Strategies and Metrics for Mitigating Impacts of Energy Development on Biodiversity

USU Eccles Conference Center

Energy developments impact wildlife and biodiversity through their direct footprints including associated roads, powerlines, and other structures and through additional impacts to wildlife caused by behavioral avoidance of animals to structures or activities. Off-site mitigation offers a means of compensating for impacts, but will only be effective if benefits can be quantified and shown to be equivalent to the impacts. EMRI has been evaluating various programs and metrics for assessing off-site mitigation. NRCS ecological sites provide a classification tool that can be used to evaluate equivalency in ecosystem conditions, and can form the basis of measuring mitigation uplift through habitat improvements at off-site locations measured in comparison to site capabilities. Wildlife impacts and mitigation benefits can be evaluated through changes in habitat quality evaluated using habitat-based species viability assessments at appropriate landscape scales. A mitigation metric system using these methods was evaluated at 7 different locations throughout the sagebrush biome and shown to be an effective tool for quantifying impacts and benefits. These metrics can form an evaluation foundation for use in conservation banking, voluntary offset programs, or similar initiatives. Additional policy questions related to weighting of impacts and transferability of mitigation benefits must be considered before the metrics can be properly applied.
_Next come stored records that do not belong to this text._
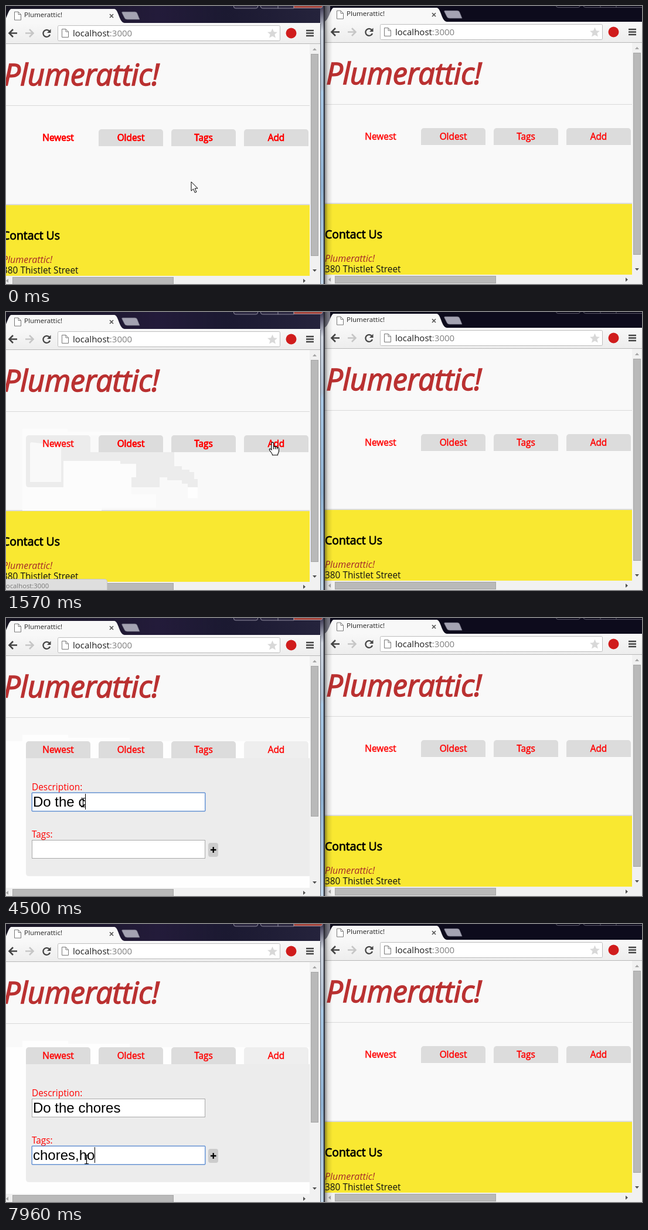
Write an HTML page that moves like this. It is 1085x476 px and loops after 8 s.

```html
<!DOCTYPE html>
<html lang="en">
<head>
<meta charset="utf-8">
<title>Plumerattic!</title>
<style>
  html, body { margin: 0; width: 100%; height: 100%; overflow: hidden; background: #1a1530; }
  svg { display: block; }
  text { font: 15.4px "Open Sans", "Noto Sans", sans-serif; }
  .mid { text-anchor: middle; }
  .tab { fill: #f00; stroke: #f00; stroke-width: .5; }
  .label { fill: #f00; }
  .url { font-size: 15px; }
  .field { fill: #fff; stroke: #a9a9a9; }
  .focus { fill: none; stroke: #5a8fdb; stroke-width: 1.3; }
  .typed { font: 24px "Liberation Sans", Arial, sans-serif; }
  .grey { fill: #dcdcdc; }
  .panel { fill: #ececec; }
  .white { fill: #fefefe; }
  .pale { fill: #fcfcfc; }
  .thumb { fill: #b9b9b9; stroke: #a6a6a6; }

  .step { animation: 8s step-end infinite; }
  .form { animation-name: form; }
  .trail1 { animation-name: trail1; }
  .trail2 { animation-name: trail2; }
  .trail3 { animation-name: trail3; }
  .focus1 { animation-name: focus1; }
  .focus2 { animation-name: focus2; }
  .type1 { animation-name: type1; }
  .type2 { animation-name: type2; }
  .caret1 { animation-name: caret1; }
  .caret2 { animation-name: caret2; }
  .arrow { animation-name: arrow; }
  .hand { animation-name: hand; }
  .beam { animation-name: beam; }
  .status { animation: status 8s linear infinite; }
  .pointer { animation: move 8s linear infinite; }

  @keyframes form { 0% { visibility: hidden } 23.125%, 100% { visibility: visible } }
  @keyframes trail1 { 0%, 23.125%, 100% { visibility: hidden } 5.7% { visibility: visible } }
  @keyframes trail2 { 0%, 23.125%, 100% { visibility: hidden } 8% { visibility: visible } }
  @keyframes trail3 { 0%, 23.125%, 100% { visibility: hidden } 10.5% { visibility: visible } }
  @keyframes focus1 { 0%, 74%, 100% { visibility: hidden } 32.75% { visibility: visible } }
  @keyframes focus2 { 0% { visibility: hidden } 74%, 100% { visibility: visible } }
  @keyframes caret1 { 0%, 39.125%, 68.5%, 100% { visibility: hidden } 32.75%, 46% { visibility: visible } }
  @keyframes caret2 { 0%, 96.5% { visibility: hidden } 74%, 96.875%, 100% { visibility: visible } }
  @keyframes arrow {
    0%, 13.1%, 28.1%, 69.25% { visibility: visible }
    10.6%, 16.5%, 30.4%, 70.7%, 100% { visibility: hidden }
  }
  @keyframes hand { 0%, 13.1%, 28.1%, 100% { visibility: hidden } 10.6%, 16.5% { visibility: visible } }
  @keyframes beam { 0%, 69.25% { visibility: hidden } 30.4%, 70.7%, 100% { visibility: visible } }
  @keyframes status { 0%, 18.5% { opacity: 0 } 19.6%, 27.9% { opacity: 1 } 29.4%, 100% { opacity: 0 } }

  /* the white sheet slides off the text, one letter at a time */
  @keyframes type1 {
    0% { transform: none }
    46% { transform: translateX(17px) }
    47.375% { transform: translateX(31px) }
    48.625% { transform: translateX(37px) }
    50% { transform: translateX(44px) }
    52% { transform: translateX(57px) }
    53.125% { transform: translateX(71px) }
    54.25% { transform: translateX(77px) }
    56.25% { transform: translateX(89px) }
    57.45% { transform: translateX(103px) }
    58.625% { transform: translateX(116px) }
    59.875% { transform: translateX(124px) }
    61% { transform: translateX(137px) }
    62.25%, 100% { transform: translateX(149px) }
  }
  @keyframes type2 {
    0% { transform: none }
    79.625% { transform: translateX(12px) }
    80.75% { transform: translateX(25px) }
    81.875% { transform: translateX(39px) }
    83% { transform: translateX(47px) }
    84.125% { transform: translateX(60px) }
    85.25% { transform: translateX(72px) }
    90.25% { transform: translateX(79px) }
    96.875% { transform: translateX(92px) }
    99.5%, 100% { transform: translateX(105px) }
  }
  @keyframes move {
    0%, 4.3% { transform: translate(316px, 301px) }
    5.75% { transform: translate(280px, 268px) }
    7% { transform: translate(225px, 266px) }
    8.1% { transform: translate(160px, 312px) }
    9% { transform: translate(90px, 350px) }
    9.9% { transform: translate(34px, 290px) }
    10.7% { transform: translate(48px, 228px) }
    11.6% { transform: translate(105px, 233px) }
    12.875% { transform: translate(209px, 235px) }
    13.6% { transform: translate(265px, 284px) }
    14.375% { transform: translate(326px, 303px) }
    15.5% { transform: translate(394px, 272px); animation-timing-function: ease-out }
    17%, 26.1% { transform: translate(455px, 223px); animation-timing-function: ease-in-out }
    32.5%, 68% { transform: translate(131px, 316px); animation-timing-function: ease-in-out }
    72.125%, 100% { transform: translate(137px, 403px) }
  }
</style>
</head>
<body>
<svg width="1085" height="476">
  <defs>
    <linearGradient id="sky">
      <stop offset="0" stop-color="#15131f"/><stop offset=".48" stop-color="#231b3a"/>
      <stop offset=".7" stop-color="#1b1931"/><stop offset="1" stop-color="#25233c"/>
    </linearGradient>
    <linearGradient id="bar" x2="0" y2="1">
      <stop offset="0" stop-color="#f8f8f8"/><stop offset="1" stop-color="#ededed"/>
    </linearGradient>
    <linearGradient id="edge" x2="0" y2="1">
      <stop offset="0" stop-color="#3a3650"/><stop offset=".09" stop-color="#d0d6e0"/>
      <stop offset=".29" stop-color="#aebfd2"/><stop offset=".31" stop-color="#a9c9e6"/>
      <stop offset=".65" stop-color="#8fb2d3"/><stop offset="1" stop-color="#c2d7ea"/>
    </linearGradient>
    <linearGradient id="shade">
      <stop offset="0" stop-opacity=".42"/><stop offset=".4" stop-opacity=".12"/><stop offset="1" stop-opacity="0"/>
    </linearGradient>

    <path id="tabshape" d="M0 29V5a5 5 0 0 1 5-5H105a5 5 0 0 1 5 5V29Z"/>
    <g id="sheet" fill="#fff" stroke="#777">
      <path d="M.5 .5H7L11.500 5V14.500H.5Z"/><path d="M7 .5V5H11.500" fill="none"/>
    </g>
    <g id="names" class="tab mid">
      <text x="89" y="231">Newest</text>
      <text x="213" y="231">Oldest</text>
      <text x="337" y="231">Tags</text>
      <text x="461" y="231">Add</text>
    </g>

    <g id="window">
      <!-- browser tab and toolbar -->
      <path d="M-8 29C1 28 3 6 9 5H185C192 6 193 28 202 29Z" fill="#f8f8f8"/>
      <path d="M199 10H220Q223 10 224 13L228 23H207Q203 23 202 20L198 12Q197 10 199 10Z" fill="#a4a3b2" stroke="#6c6a7c" stroke-width=".7"/>
      <use href="#sheet" x="14" y="9.500"/>
      <text x="31" y="19" style="font-size:11.600px" fill="#222">Plumerattic!</text>
      <path d="M177 14L183 20M183 14L177 20" stroke="#555" stroke-width="1.700"/>
      <rect x="-8" y="29" width="545" height="36" fill="url(#bar)"/>
      <path d="M-8 64.500H537" stroke="#b8b8b8"/>
      <path d="M19 46.500H6M12 40L5.500 46.500 12 53" fill="none" stroke="#444" stroke-width="2.600"/>
      <path d="M33 46.500H46M40 40L46.500 46.500 40 53" fill="none" stroke="#c6c6c6" stroke-width="2.600"/>
      <path d="M74 43A6 6 0 1 0 75 49" fill="none" stroke="#444" stroke-width="2.300"/>
      <path d="M76.500 39.500V46H70Z" fill="#444"/>
      <rect x="88.500" y="33.500" width="379" height="26" rx="2" fill="#fff" stroke="#bdbdbd"/>
      <use href="#sheet" x="95" y="39"/>
      <text class="url" x="114" y="52" fill="#1c1c1c">localhost<tspan fill="#808080">:3000</tspan></text>
      <path d="M454.500 38.500L457 44.300 463 44.700 458.400 48.600 459.900 54.600 454.500 51.400 449.100 54.600 450.600 48.600 446 44.700 452 44.300Z" fill="#d8d8d8"/>
      <circle cx="486.500" cy="46.500" r="9" fill="#d01c1c"/>
      <path d="M512 42H525M512 46.500H525M512 51H525" stroke="#444" stroke-width="2.600"/>

      <!-- page -->
      <rect x="-8" y="65" width="545" height="420" fill="#f9f9f9"/>
      <path d="M-8 170.500H518" stroke="#d9d9d9"/>
      <text x="-4" y="136" style="font-size:51px;font-style:italic;letter-spacing:-.5px" fill="#ba3131" stroke="#ba3131" stroke-width="1.500">Plumerattic!</text>
      <use href="#tabshape" class="grey" x="158" y="211"/>
      <use href="#tabshape" class="grey" x="282" y="211"/>
      <use href="#tabshape" class="grey" x="406" y="211"/>
      <use href="#names"/>
      <rect x="-8" y="341" width="526" height="121" fill="#f9e831"/>
      <path d="M-8 340H518" stroke="#dcdcdc" stroke-width="2"/>
      <text x="-6" y="400" style="font-size:19.400px" stroke="#000" stroke-width=".8">Contact Us</text>
      <text x="-6" y="440" style="font-size:16px;font-style:italic" fill="#a52a2a">Plumerattic!</text>
      <text x="-6" y="458" fill="#111">380 Thistlet Street</text>

      <!-- scrollbars -->
      <rect x="518" y="65" width="17" height="420" fill="#f1f1f1"/>
      <rect x="-8" y="462" width="526" height="20" fill="#f1f1f1"/>
      <rect class="thumb" x="520.500" y="82.500" width="12" height="345"/>
      <rect class="thumb" x="11.500" y="464.500" width="274" height="12"/>
      <path d="M523 76L526.500 72 530 76ZM4 467V474L0 470.500Z" fill="#a5a5a5"/>
      <path d="M523 451H530L526.500 455ZM507 467V474L511 470.500Z" fill="#505050"/>
    </g>
  </defs>

  <!-- left window -->
  <svg width="537" height="476">
    <rect width="537" height="30" fill="url(#sky)"/>
    <use href="#window"/>

    <g class="step trail3">
      <path class="pale" d="M28 200H105V205H211V211H144V240H98V340H28Z"/>
      <use href="#tabshape" class="panel" x="34" y="211"/>
      <path class="panel" d="M34 240H224V255H98V300H39Q34 300 34 295Z"/>
      <path fill="#f9f9f9" d="M43 223L94 229V291H41V225Z"/>
    </g>
    <path class="pale step trail2" d="M98 255H222V283H214V312H256V335H163V340H98Z"/>
    <g class="step trail1">
      <path class="panel" d="M195 240H287V264H300V270H313V274H321V286H327V300H310V294H300V288H275V283H262V300H214V283H222V260H195Z"/>
      <rect class="white" x="310" y="300" width="17" height="19"/>
    </g>
    <use href="#names"/>

    <g class="step form">
      <path class="white" d="M28 200H106V205H211V211H518V462H0V211H28Z"/>
      <use href="#tabshape" class="grey" x="34" y="211"/>
      <use href="#tabshape" class="grey" x="158" y="211"/>
      <use href="#tabshape" class="grey" x="282" y="211"/>
      <use href="#tabshape" fill="#eee" x="406" y="211"/>
      <path class="panel" d="M34 240H518V442H39Q34 442 34 437Z"/>
      <use href="#names"/>
      <rect x="518" y="340" width="17" height="100" fill="#f1f1f1"/>
      <path d="M520 339.500H533" stroke="#a6a6a6"/>

      <text class="label" x="44" y="295">Description:</text>
      <rect class="field" x="44.500" y="299.500" width="295" height="31"/>
      <text class="typed" x="46" y="323">Do the chores</text>
      <text class="label" x="44" y="376">Tags:</text>
      <rect class="field" x="44.500" y="380.500" width="295" height="31"/>
      <text class="typed" x="46" y="404">chores,ho</text>
      <rect x="345" y="385" width="17" height="24" rx="4" fill="#ccc"/>
      <path d="M349 397H358.500M353.700 392V402" stroke="#000" stroke-width="2.300"/>

      <svg x="45" y="300" width="294" height="30">
        <g class="step type1">
          <rect x="1" width="300" height="30" fill="#fff"/>
          <rect class="step caret1" x="1" y="1" width="1" height="27"/>
        </g>
      </svg>
      <svg x="45" y="381" width="294" height="30">
        <g class="step type2">
          <rect x="1" width="300" height="30" fill="#fff"/>
          <rect class="step caret2" x="1" y="1" width="1" height="27"/>
        </g>
      </svg>
      <rect class="focus step focus1" x="44.200" y="299.200" width="295.600" height="31.600" rx="1"/>
      <rect class="focus step focus2" x="44.200" y="380.200" width="295.600" height="31.600" rx="1"/>
    </g>

    <g class="status">
      <path d="M-2 457.500H168Q172.500 457.500 172.500 462V478H-2Z" fill="#dedede" stroke="#c6c6c6"/>
      <text x="-3" y="473" style="font-size:11.300px" fill="#777">localhost:3000</text>
    </g>
  </svg>

  <!-- gap between the windows -->
  <rect x="536" width="8" height="476" fill="url(#edge)"/>
  <path d="M536.500 30V476" stroke="#5d6470"/>
  <path d="M542.800 0V476" stroke="#23232b" stroke-width="2"/>
  <g fill="#2b2740" stroke="#aaa6b8" stroke-width=".8">
    <path d="M388.500 -1V1Q388.500 4 392 4H426Q429.500 4 429.500 1V-1"/>
    <path d="M434.500 -1V1Q434.500 4 438 4H491V-1M464 -1V4"/>
    <path d="M491 -1V3.500H536Q540 3.500 540 0V-1" fill="#a8453c"/>
  </g>

  <!-- right window -->
  <svg x="544" width="541" height="476">
    <rect width="541" height="28" fill="#0d0b1c"/>
    <rect width="9" height="28" fill="#c9cad4" opacity=".6"/>
    <use href="#window" x="6" y="-2"/>
    <path d="M394.500 -1V0Q395 2.500 398 2.500H432Q435.500 2.500 435.500 -1M441 -1Q441 2.500 445 2.500H541M470 -1V2.500M497 -1V2.500" fill="none" stroke="#6f6c7c" stroke-width=".8"/>
    <rect width="13" height="476" fill="url(#shade)"/>
  </svg>

  <g class="pointer" stroke="#000" fill="#fff">
    <path class="step arrow" d="M0 0V15.500L3.600 12.200 6.300 18.500 8.900 17.400 6.200 11.200H11Z"/>
    <path class="step hand" stroke-width="1.100" d="M-2 2C-2 -.5 1.500 -.5 1.500 2V8C2 6.500 4.500 7 4.500 8.500 5.500 7 7.500 7.500 7.500 9.500 9 8.500 10.500 9.500 10.500 11V15C10.500 18 8.500 19 8.500 22H-.5C-.5 19 -4 16 -5.500 13.500 -6.500 11 -4 10.500 -2 13ZM1.500 8V12M4.500 8.500V12M7.500 9.500V12"/>
    <path class="step beam" fill="none" stroke-width="1.200" d="M-3 -7.500H-1Q.5 -7.500 .5 -6 .5 -7.500 2 -7.500H4M.5 -6V6M-3 7.500H-1Q.5 7.500 .5 6 .5 7.500 2 7.500H4"/>
  </g>
</svg>
</body>
</html>
```
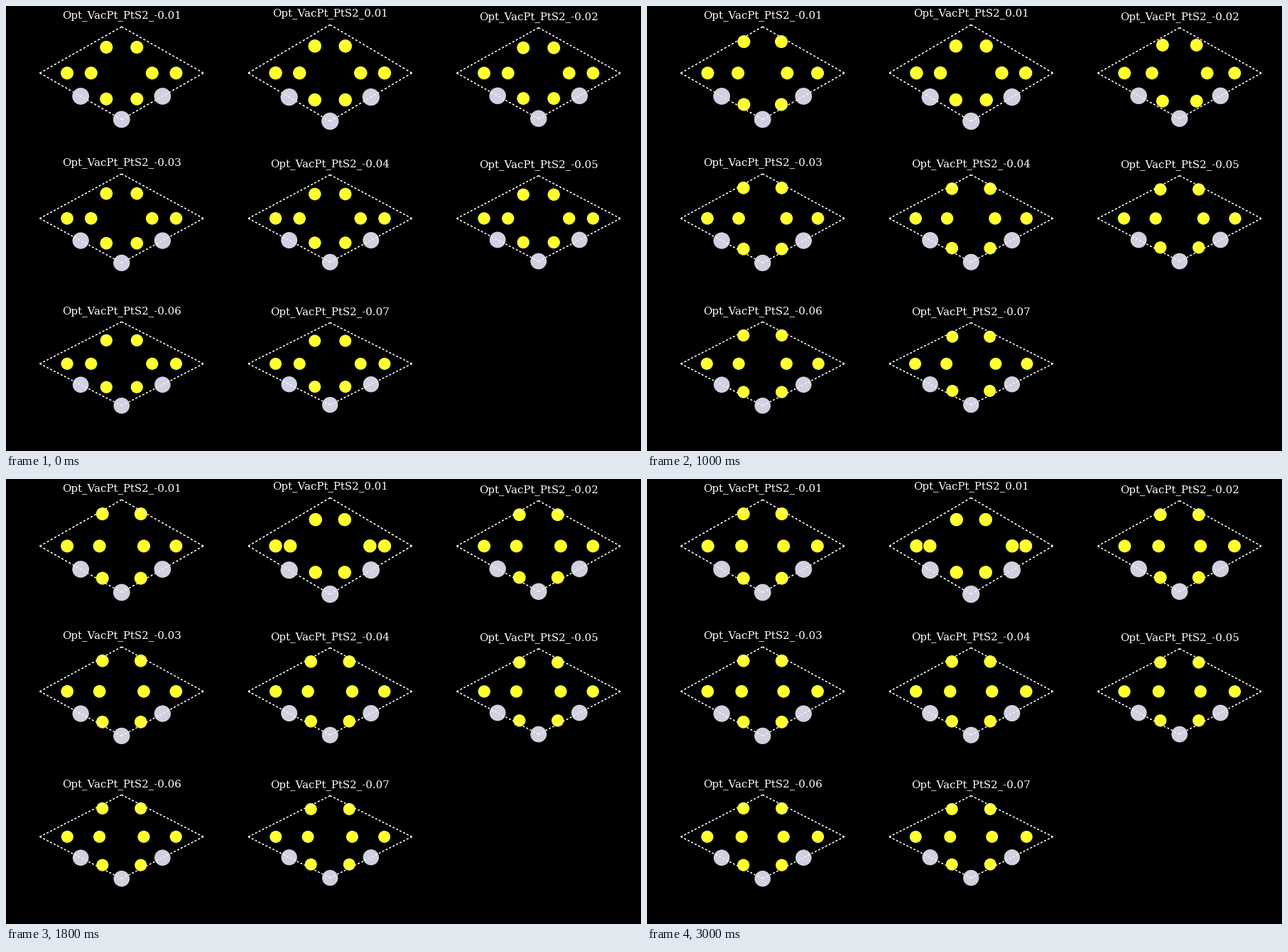
A matplotlib script for the animation above (3.1 s loop, 894 by 626 pixels).

```python
import numpy as np
import matplotlib.pyplot as plt
from matplotlib.animation import FuncAnimation
from matplotlib.collections import LineCollection
from matplotlib.patches import Circle

W, H, DPI = 894, 626, 96
PT = 72 / DPI                      # points per pixel
FRAMES, INTERVAL = 31, 100

# strain of each cell -> frame at which its sulphur atoms are half relaxed
RISE = {-0.01: 8.4, 0.01: 13.2, -0.02: 10.2, -0.03: 6.4,
        -0.04: 6.9, -0.05: 6.2, -0.06: 6.1, -0.07: 8.4}

HALF_W = 115.2                     # half width of every cell
CELL_LENGTH, DASH_LENGTH = 7.14, 0.3
R_PT, R_S = 12.64, 9.76            # radii in the unstrained cell
PT_COLOR, S_COLOR = (0.816, 0.816, 0.878), (1.0, 1.0, 0.188)


def mix(a, b, f):
    return a + (b - a) * f


def smoothstep(t, start, end):
    u = np.clip((t - start) / (end - start), 0, 1)
    return u * u * (3 - 2 * u)


def dashed(p, q, count):
    """Equal dashes and gaps, with a dash at both ends."""
    p, q = np.array(p), np.array(q)
    step = (q - p) / (2 * count - 1)
    return [(p + 2 * i * step, p + (2 * i + 1) * step) for i in range(count)]


class Panel:
    def __init__(self, ax, index, strain, rise):
        row, col = divmod(index, 3)
        scale = 1 / (1 - strain)
        r_pt, r_s = R_PT * scale, R_S * scale
        mid = 100.6 + 204.3 * row
        self.strain, self.rise = strain, rise
        self.half_h = HALF_W / np.sqrt(3) * (1 + strain) * scale
        self.cx, self.cy = 162.75 + 293.5 * col, mid - r_pt / 2

        title_y = mid - 1.05 * (self.half_h + r_pt / 2) - 8.3
        ax.text(self.cx, title_y, f"Opt_VacPt_PtS2_{strain}", color="white",
                family="DejaVu Serif", size=15 * PT, ha="center", va="baseline")

        left, right, top, bottom = (
            (self.cx + dx * HALF_W, self.cy + dy * self.half_h)
            for dx, dy in ((-1, 0), (1, 0), (0, -1), (0, 1)))
        # the sides lengthen under shear, which can add a dash
        side = CELL_LENGTH * np.sqrt(1 - strain + strain ** 2)
        count = int(side / DASH_LENGTH)
        lines = [dash for p, q in ((bottom, left), (bottom, right),
                                   (left, top), (right, top))
                 for dash in dashed(p, q, count)]
        for z in (1, 4):           # lower and upper face of the cell
            ax.add_collection(LineCollection(
                lines, colors="white", linewidths=1.25 * PT,
                capstyle="butt", zorder=z), autolim=False)

        for dx, dy in ((-0.5, 0.5), (0.5, 0.5), (0, 1)):
            self.atom(ax, self.cx + dx * HALF_W, self.cy + dy * self.half_h,
                      r_pt, PT_COLOR, 2)
        self.sulphur = [self.atom(ax, 0, 0, r_s, S_COLOR, 3) for _ in range(8)]

    @staticmethod
    def atom(ax, x, y, r, color, z):
        return ax.add_patch(Circle((x, y), r, facecolor=color, edgecolor="black",
                                   linewidth=1.25 * PT, zorder=z))

    def offsets(self, t):
        """Offsets of the four mirrored sulphur pairs from the cell centre."""
        if self.strain < 0:        # atoms close in on the vacancy
            side_x, side_y, inner = 27.0, 0.698 + 0.36 * self.strain, 29.5
        else:                      # atoms move away from it
            side_x, side_y, inner = 20.5, 0.547, 58.0

        jump = 1 / (1 + np.exp((self.rise - t) / 0.8))
        creep = 0.7 * jump + 0.3 * smoothstep(t, 13, 22)
        lift = 0.5 - 32 * self.strain
        swing = np.interp(t, [0, 6, 8, 13, 18, 22, 30],
                          [0, 0.9, 1, 0.35, -0.1, 0.35, 0.48])

        x = mix(21.5, side_x, jump)
        y = mix(0.558, side_y, jump) * self.half_h
        return ((x, -y), (x, y), (76.7 + lift * swing, 0),
                (mix(43.0, inner, creep), 0))

    def update(self, t):
        places = [(sign * x, y) for x, y in self.offsets(t) for sign in (-1, 1)]
        for circle, (x, y) in zip(self.sulphur, places):
            circle.center = (self.cx + x, self.cy + y)


fig = plt.figure(figsize=(W / DPI, H / DPI), dpi=DPI, facecolor="black")
ax = fig.add_axes([0, 0, 1, 1])
ax.set_xlim(0, W)
ax.set_ylim(H, 0)
ax.axis("off")

panels = [Panel(ax, i, s, rise) for i, (s, rise) in enumerate(RISE.items())]


def draw(n):
    for panel in panels:
        panel.update(n)
    return [c for panel in panels for c in panel.sulphur]


anim = FuncAnimation(fig, draw, frames=FRAMES, init_func=lambda: draw(0),
                     interval=INTERVAL, repeat=True, repeat_delay=0, blit=False)
plt.show()
```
Jonathan Haufler, Ecosystem Management Research Institute, P.O. Box 717, Seeley Lake, MT 59868, Jon_Haufler@emri.org

Jonathan Haufler is the Executive Director of the Ecosystem Management Research Institute, an independent non-profit institute located in Montana. Previous positions have included Professor of Wildlife Ecology at Michigan State University and Manger of Wildlife and Ecology Programs for Boise Cascade Corporation. Jon earned a B.S. from the University of New Hampshire, M.S. from Virginia Tech, and a Ph.D. from Colorado State University, all in wildlife biology. He is a certified wildlife biologist and is President-Elect of The Wildlife Society.

http://digitalcommons.usu.edu/rtw/2012/october30/5